Arab Summer

As the Arab Spring gives way to the Arab Summer the momentum for change has slowed to a resolute resistance in most Middle-East countries. In Cairo the spectacle of the once all-powerful dictator Mubarak being wheeled into the courtroom on a hospital trolley, which was then parked in a steel cage, sent a potent message of people power throughout the region. The sight may have stiffened the resolve of Syrian’s President Assad whose family have dominated the country for the last 41 years, to fight on. Like Libya’s Col. Gadafy he has not many friends in neighbouring countries where he could go for refuge. So the Syrian slaughter continues; tanks and snipers against peaceful protest. Meanwhile in the Yemen tens of thousands gathered for protests both for and against President Ali Abdullah Saleh’s three-decade rule as the country slides ever nearer civil war. The fast of Ramadan commenced last Monday in which Muslims abstain from food and drinks from morning until after sunset. Many believe by observing this, it will help them to get closer to God and perhaps earn a place in heaven. One might have hoped this would have created a cooling off period but there has been no discernable lessening of the fighting. Has the Bible anything to say to this situation? The transition from dictatorship to democracy has never been easy and can take many years to complete. Freedoms are not easily won nor do those in authority find it easy to relinquish their grasp on power. Frequently internal wars cause people to regroup along ethnic and religious lines as they look around for security which is the first victim of the conflict. Friends who once trusted one another become fearful. Reconciliation seems impossible. What is the way back? Ramadan or repentance? The Bible says first there has to be reconciliation with God before we can look for His aid in being reconciled with each other. This happens when we admit we have sinned against God and recognise that Christ died in our place – “God demonstrates his own love for us in this: while we were still sinners, Christ died for us”. He was the perfect substitute – “our Lord Jesus Christ, through whom we have now received reconciliation”. Romans Chapter 5 Verses 8-11. Secondly Jesus said that religious duties will not restore the friendship –“Therefore, if you are offering your gift at the altar and there remember that your brother or sister has something against you, leave your gift there in front of the altar. First go and be reconciled to them; then come and offer your gift.” St Matthew Chapter 5 verses 23/4. We need to go to the estranged one in the same way we went to God – recognising the sin and the need of forgiveness – “If your brother sins against you, go and tell him his fault, between you and him alone.
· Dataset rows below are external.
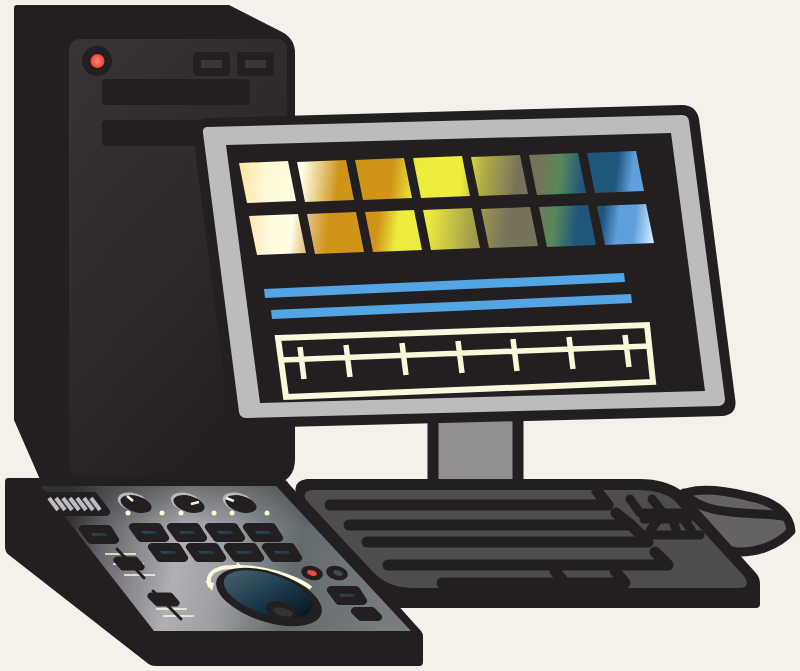
<!DOCTYPE html>
<html lang="en">
<head>
<meta charset="utf-8">
<title>Colour grading workstation</title>
<style>
:root{--paper:#f4f0ea;--ink:#231f20;--bezel:#bcbcbc;--stand:#918f90;--keys:#4d4d4b;--mouse:#646263;--blue:#53a5e4;--cream:#fbf7da;--red:#ef4a3c}
html,body{margin:0;width:800px;height:671px;overflow:hidden;background:var(--paper)}
svg{display:block}
.ink{fill:var(--ink)}
.line{fill:none;stroke:var(--ink);stroke-linecap:round;stroke-linejoin:round}
.outlined{stroke:var(--ink);stroke-linejoin:round}
.cream-line{fill:none;stroke:var(--cream)}
</style>
</head>
<body>
<svg width="800" height="671" viewBox="0 0 800 671" role="img" aria-label="Colour grading workstation with computer tower, monitor, control panel, keyboard and mouse">
<defs>
<linearGradient id="tower-front" x1="0" y1="0" x2=".55" y2="1"><stop stop-color="#393536"/><stop offset=".45" stop-color="#302c2d"/><stop offset="1" stop-color="#231f20"/></linearGradient>
<radialGradient id="power-light"><stop stop-color="#ff8a78"/><stop offset="1" stop-color="#ee3f34"/></radialGradient>
<linearGradient id="grade-top" gradientUnits="userSpaceOnUse" x1="239" y1="158" x2="641" y2="205">
<stop stop-color="#ffe2a2"/><stop offset=".07" stop-color="#fff8d4"/><stop offset=".16" stop-color="#fffee6"/><stop offset=".25" stop-color="#cf9418"/><stop offset=".38" stop-color="#cf9418"/><stop offset=".44" stop-color="#eded3e"/><stop offset=".55" stop-color="#eded3e"/><stop offset=".6" stop-color="#b3af45"/><stop offset=".69" stop-color="#77725c"/><stop offset=".74" stop-color="#77725c"/><stop offset=".79" stop-color="#598a59"/><stop offset=".85" stop-color="#1f567c"/><stop offset=".93" stop-color="#1f567c"/><stop offset=".97" stop-color="#5f9fdc"/><stop offset="1" stop-color="#5f9fdc"/>
</linearGradient>
<linearGradient id="grade-bottom" gradientUnits="userSpaceOnUse" x1="249" y1="210" x2="651" y2="257">
<stop stop-color="#ffe6b4"/><stop offset=".06" stop-color="#fffbdc"/><stop offset=".11" stop-color="#fffde6"/><stop offset=".15" stop-color="#e3bd80"/><stop offset=".2" stop-color="#cf9418"/><stop offset=".32" stop-color="#cf9418"/><stop offset=".37" stop-color="#eded3e"/><stop offset=".44" stop-color="#eded3e"/><stop offset=".55" stop-color="#a5a14a"/><stop offset=".64" stop-color="#77725c"/><stop offset=".7" stop-color="#77725c"/><stop offset=".75" stop-color="#598a59"/><stop offset=".81" stop-color="#1f567c"/><stop offset=".87" stop-color="#1f567c"/><stop offset=".91" stop-color="#5f9fdc"/><stop offset=".95" stop-color="#5f9fdc"/><stop offset="1" stop-color="#d6eeff"/>
</linearGradient>
<linearGradient id="panel-metal" gradientUnits="userSpaceOnUse" x1="64" y1="520" x2="385" y2="585"><stop stop-color="#2b2a2c"/><stop offset=".13" stop-color="#66666b"/><stop offset=".36" stop-color="#afafb5"/><stop offset=".5" stop-color="#9fa0a6"/><stop offset=".72" stop-color="#626a6d"/><stop offset="1" stop-color="#787b80"/></linearGradient>
<linearGradient id="panel-shade" x1="0" y1="0" x2="0" y2="1"><stop stop-color="#333538" stop-opacity=".5"/><stop offset=".3" stop-color="#333538" stop-opacity="0"/></linearGradient>
<linearGradient id="key-glass" x1="0" y1="0" x2="1" y2="1"><stop stop-color="#3d5664"/><stop offset="1" stop-color="#0f2330"/></linearGradient>
<linearGradient id="jog-glass" x1="0" y1=".2" x2="1" y2=".6"><stop stop-color="#49616b"/><stop offset=".55" stop-color="#1c3b4b"/><stop offset="1" stop-color="#071824"/></linearGradient>
<path id="panel-key" class="outlined" d="M4 4H29L36 15H12Z" fill="url(#key-glass)" stroke-width="8"/>
<g id="dial"><ellipse cx="-3" cy="-1" rx="16" ry="9" transform="rotate(16)" fill="#b9b9bd"/><ellipse rx="16" ry="8" transform="rotate(16)" class="ink"/></g>
<clipPath id="swatches">
<path d="M239 163 288 161 296 201 247 203ZM297 162 346 160 354 200 305 202ZM355 160 404 158 412 198 363 200ZM413 158 462 156 470 196 421 198ZM471 157 520 155 528 194 479 196ZM529 155 578 153 586 193 537 195ZM587 153 636 151 644 191 595 193Z"/>
<path d="M249 216 298 214 306 253 257 255ZM307 214 356 212 364 252 315 254ZM365 212 414 210 422 250 373 252ZM423 210 472 208 480 248 431 250ZM481 209 530 207 538 246 489 248ZM539 207 588 205 596 245 547 247ZM597 206 646 204 654 243 605 245Z"/>
</clipPath>
</defs>

<rect width="800" height="671" fill="var(--paper)"/>

<g id="tower">
<path class="ink" d="M17 5H229L282 32Q295 39 295 53V459Q295 482 272 484L42 484 14 420V8Q14 5 17 5Z"/>
<path d="M82 39H276Q287 39 287 51V440Q287 474 250 476H84Q69 476 69 462V52Q69 39 82 39Z" fill="url(#tower-front)"/>
<circle cx="97" cy="61" r="15" class="ink"/>
<circle cx="97.500" cy="61" r="7" fill="url(#power-light)"/>
<rect x="102" y="79" width="148" height="26" rx="4" class="ink"/>
<rect x="102" y="120" width="148" height="26" rx="4" class="ink"/>
<g fill="#3a3637" class="outlined" stroke-width="8"><rect x="197" y="56" width="29" height="16"/><rect x="241" y="56" width="29" height="16"/></g>
</g>

<g id="monitor">
<rect x="433" y="410" width="85" height="80" fill="var(--stand)" stroke="var(--ink)" stroke-width="11"/>
<path class="ink" d="M209 118 682 105Q696 105 699 119L735 398Q738 414 723 416L246 428Q232 428 229 415L193 134Q192 119 209 118Z"/>
<path d="M207 127 682 115Q688 115 689 121L725 399Q725 405 719 406L247 418Q240 418 239 412L203 133Q202 128 207 127Z" fill="var(--bezel)"/>
<polygon id="screen" class="ink" points="226,145 671,133 705,391 260,403"/>
<g id="colour-grades" clip-path="url(#swatches)">
<rect x="235" y="148" width="415" height="56" fill="url(#grade-top)"/>
<rect x="245" y="204" width="415" height="53" fill="url(#grade-bottom)"/>
</g>
<g id="tracks" fill="var(--blue)"><polygon points="264,289 624,273 625,282 265,298"/><polygon points="271,310 631,294 632,303 272,319"/></g>
<g id="timeline" class="cream-line" stroke-width="6">
<polygon points="278,338 647,325 653,382 286,397"/>
<path d="M281 360 650 346M300 347 304 379M346 345 350 377M402 343 406 375M458 341 462 373M513 339 517 371M569 337 573 369M625 335 629 367" stroke-width="5.500"/>
</g>
</g>

<g id="mouse">
<path class="outlined" d="M676 498C690 487 718 489 747 496 779 502 790 517 791 531 778 545 757 553 737 552 714 550 690 525 676 498Z" fill="var(--mouse)" stroke-width="9"/>
<path class="line" d="M684 493C704 518 755 511 783 516" stroke-width="9"/>
</g>

<g id="keyboard">
<path class="ink" d="M307 479H640Q665 479 682 491L755 572Q760 577 760 584V604Q760 608 756 608H380L350 570 297 497Q291 481 307 479Z"/>
<path d="M313 490H640Q661 490 674 500L744 576Q752 588 738 588H411Q388 587 374 573L306 500Q301 491 313 490Z" fill="var(--keys)"/>
<g class="line" stroke-width="11">
<path d="M330 505H608L597 491M349 525H631L616 513M367 542H648L631 525M388 565H668L655 552M442 583H625L615 571M555 571 565 583"/>
<path d="M630 499 640 513H682M652 499 663 513M644 519H688M658 520 647 535H675M672 518 678 535H700M684 519 694 535" stroke-width="9"/>
</g>
</g>

<g id="control-panel">
<path class="ink" d="M8 478H280Q286 479 289 484L421 631Q423 633 423 637V662Q423 666 419 666H156Q150 666 146 662L9 555Q5 552 5 547V482Q5 478 8 478Z"/>
<path d="M41 486H276L411 631H154Z" fill="url(#panel-metal)"/>
<path d="M41 486H276L411 631H154Z" fill="url(#panel-shade)"/>

<g id="level-meter">
<path class="outlined" d="M45 496H94L106 512H57Z" fill="#353335" stroke-width="8"/>
<path d="M49 498 58 510M56 498 65 510M63 498 72 510M70 498 79 510M77 498 86 510M84 498 93 510M91 498 100 510" stroke="#bdbdc2" stroke-width="4"/>
</g>

<g id="dials">
<use href="#dial" x="136" y="504"/><use href="#dial" x="189" y="504"/><use href="#dial" x="241" y="504"/>
<path class="cream-line" d="M127 496 133 501M191 504 199 502M226 498 234 501" stroke-width="2.500"/>
<g fill="var(--cream)"><circle cx="128" cy="513" r="2.500"/><circle cx="162" cy="513" r="2.500"/><circle cx="181" cy="513" r="2.500"/><circle cx="214" cy="513" r="2.500"/><circle cx="232" cy="513" r="2.500"/><circle cx="267" cy="513" r="2.500"/></g>
</g>

<g id="panel-keys">
<use href="#panel-key" x="79" y="525"/>
<use href="#panel-key" x="129" y="523"/><use href="#panel-key" x="167" y="523"/><use href="#panel-key" x="205" y="523"/><use href="#panel-key" x="243" y="523"/>
<use href="#panel-key" x="148" y="543"/><use href="#panel-key" x="186" y="543"/><use href="#panel-key" x="224" y="543"/><use href="#panel-key" x="262" y="543"/>
<use href="#panel-key" x="327" y="586"/>
<path class="outlined" d="M355 611H372L378 617H361Z" fill="url(#key-glass)" stroke-width="8"/>
</g>

<g id="faders">
<path class="cream-line" d="M105 554H136M113 564H144M124 575H155M156 609H187M163 616H194" stroke-width="1.500"/>
<path class="line" d="M117 549 144 578M153 591 181 619" stroke-width="3"/>
<path class="outlined" d="M117 560H135L141 567H123ZM151 596H170L176 603H158Z" fill="#2e2c2e" stroke-width="7"/>
</g>

<g id="jog-wheel">
<path class="cream-line" d="M210 587C205 573 216 567 233 567 264 566 296 577 311 588" stroke-width="4"/>
<path d="M205 581 214 583 212 591ZM237 562 246 569 236 572Z" fill="var(--cream)"/>
<ellipse cx="269" cy="597" rx="55" ry="25" transform="rotate(18 269 597)" class="ink"/>
<ellipse cx="268" cy="594" rx="46" ry="20" transform="rotate(18 268 594)" fill="url(#jog-glass)"/>
<ellipse cx="281" cy="610" rx="16" ry="8" transform="rotate(14 281 610)" class="ink"/>
<ellipse cx="283" cy="612" rx="10" ry="4" transform="rotate(14 283 612)" fill="#343335"/>
</g>

<g id="transport-buttons">
<ellipse cx="312" cy="573" rx="11" ry="7" transform="rotate(14 312 573)" class="ink"/><ellipse cx="312" cy="573" rx="5" ry="2.500" transform="rotate(18 312 573)" fill="var(--red)"/>
<ellipse cx="337" cy="573" rx="11" ry="7" transform="rotate(14 337 573)" class="ink"/><ellipse cx="338" cy="573" rx="5" ry="2.500" transform="rotate(18 338 573)" fill="#3f4a50"/>
</g>
</g>
</svg>
</body>
</html>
If he listens to you, you have gained your brother.” St Matthew Chapter 18 verse 15. So whether or not the fault lies with us the way of forgiveness is the same.